Lewis Carroll came up with elements of the story on a boat trip with his friend Robinson Duckworth and three girls that were the children of Duckworth's friend Harry Liddell. The girls were called Edith, who was 8 years old, Alice, who was 10 and Lorina, who was 13 at the time. Carroll gave the protagonist of the story the name Alice. After the boat trip, Alice apparently asked Carroll to take note of the story and so he wrote down the first version, Alice's Adventured Under Ground.
Perhaps you have heard that Lewis Carroll was a bit of an odd character.

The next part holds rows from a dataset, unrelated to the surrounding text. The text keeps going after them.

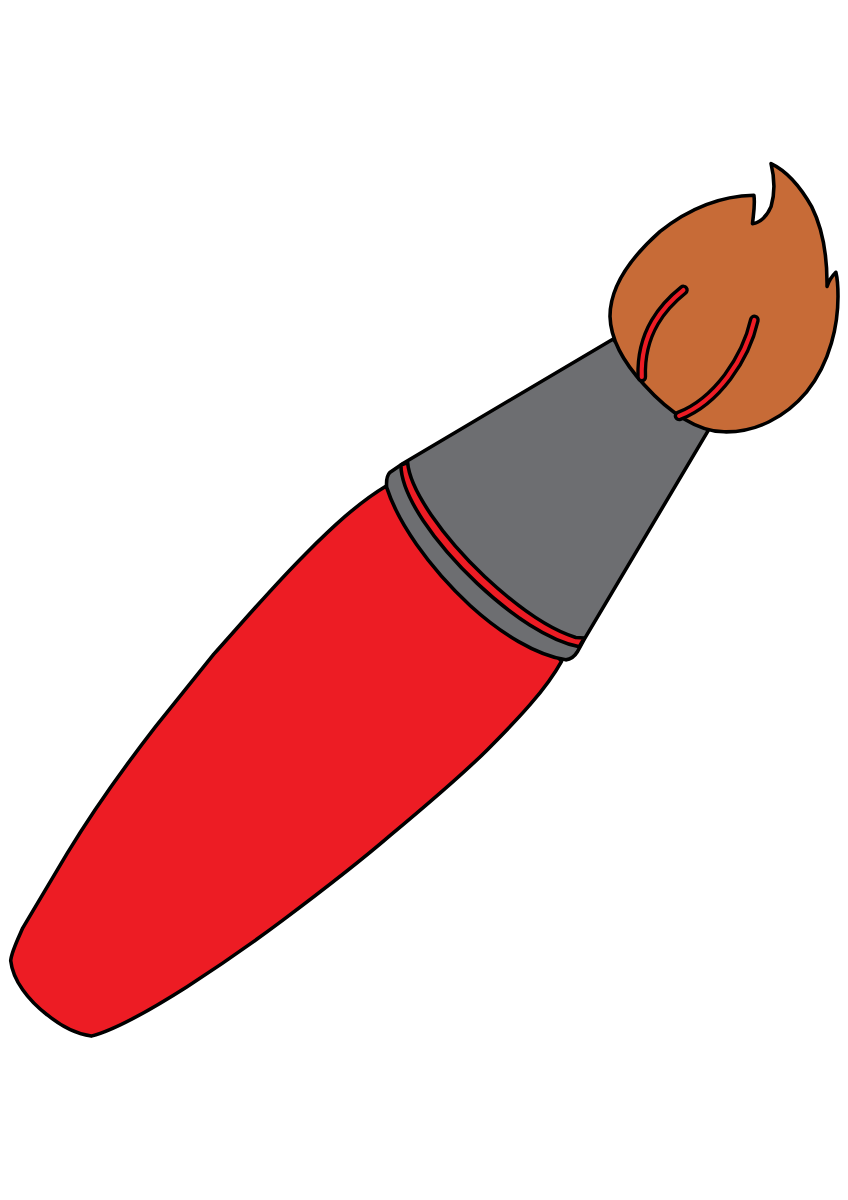
<!DOCTYPE html>
<html lang="en">
<head>
<meta charset="utf-8">
<title>Paintbrush</title>
<style>
:root {
  --paper: #ffffff;
  --ink: #000000;
  --red: #ed1c24;
  --metal: #6d6e71;
  --bristle: #c76b37;
}
html, body { margin: 0; background: var(--paper); overflow: hidden; }
.canvas { display: block; width: 848px; height: 1200px; background: var(--paper); }
.outlined { stroke: var(--ink); stroke-width: 2.5; stroke-linejoin: round; stroke-linecap: round; }
.handle, .stripe { fill: var(--red); }
.ferrule { fill: var(--metal); }
.bristles { fill: var(--bristle); }
.slit { fill: none; stroke-linecap: round; }
.slit-edge { stroke: var(--ink); stroke-width: 7.6; }
.slit-core { stroke: var(--red); stroke-width: 2.9; }
</style>
</head>
<body>
<svg class="canvas" viewBox="0 0 595 842" role="img" aria-label="Paintbrush with a red handle, grey ferrule and brown bristles">
  <defs>
    <path id="slit-left" d="M450.300 264.500C449.800 251 452.500 238 459.500 226C465 216.500 472 209.500 479.500 203.500"/>
    <path id="slit-right" d="M476.500 291.800C489 287 501 277 510.500 264.500C520.500 251 526.500 237 529.300 224.500"/>
  </defs>

  <path class="handle outlined" d="M271 341C251 353 233 370 214 389C190 413 169 438 150 459L109 510C85 541 64 571 47 599L16 651C12 660 8 668 7.500 674C9 688 20 702 33 712C44 721 53 725.500 64 727C80 723 105 709 131 692.500C155 677 178 661 198 646C226 625 252 605 274 586C298 566 322 546 342 526C363 505 383 484 394 464L340 400Z"/>

  <g id="metal-ferrule">
    <path class="ferrule outlined" d="M430 238L283 325L273.500 331.500C271 334 271 338 271.300 342C279 366 300 397 330 425C352 445 376 459.500 397 463C401 462.500 403.500 460 405 457.500L410 448.500L497 302Z"/>
    <path class="stripe outlined" d="M281.300 326.300L286 324.500C287.500 344 311 377 340 404.500C362 425 385 441.500 404 447.300L410 447.600L406.500 453.800C385 449.500 359 432 335 409.500C305 381 281.500 348 281.300 326.300Z"/>
  </g>

  <g id="brush-tip">
    <path class="bristles outlined" d="M529 137C503 137.500 480 149 463 162.500C440 183 428 203 428 222C428.500 240 439 256 452 270C470 290 490 303 508 303C530 303.500 551 293 566 275C583 254 588 227 588 208C588 200 587.500 195 586.500 191C583.500 194 581.500 197 580.300 201C580.500 180 578 162 569.500 145C561 130 551 119.500 541 114.800C543.500 125 544 135 541 145C538 152 533.500 156 528 157C528.500 151 530 144 529 137Z"/>
    <use class="slit slit-edge" href="#slit-left"/>
    <use class="slit slit-core" href="#slit-left"/>
    <use class="slit slit-edge" href="#slit-right"/>
    <use class="slit slit-core" href="#slit-right"/>
  </g>
</svg>
</body>
</html>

Carroll really got into photography and he took many photos of young girls (especially of Alice Liddell and her sisters). In the 2015 BBC documentary The Secret World of Lewis Carroll one particularly shocking image was unearthed....Yet, some researchers argue that experts might misinterpret Carroll's photography and his strong bond to the Liddell children. You can watch the documentary on YouTube.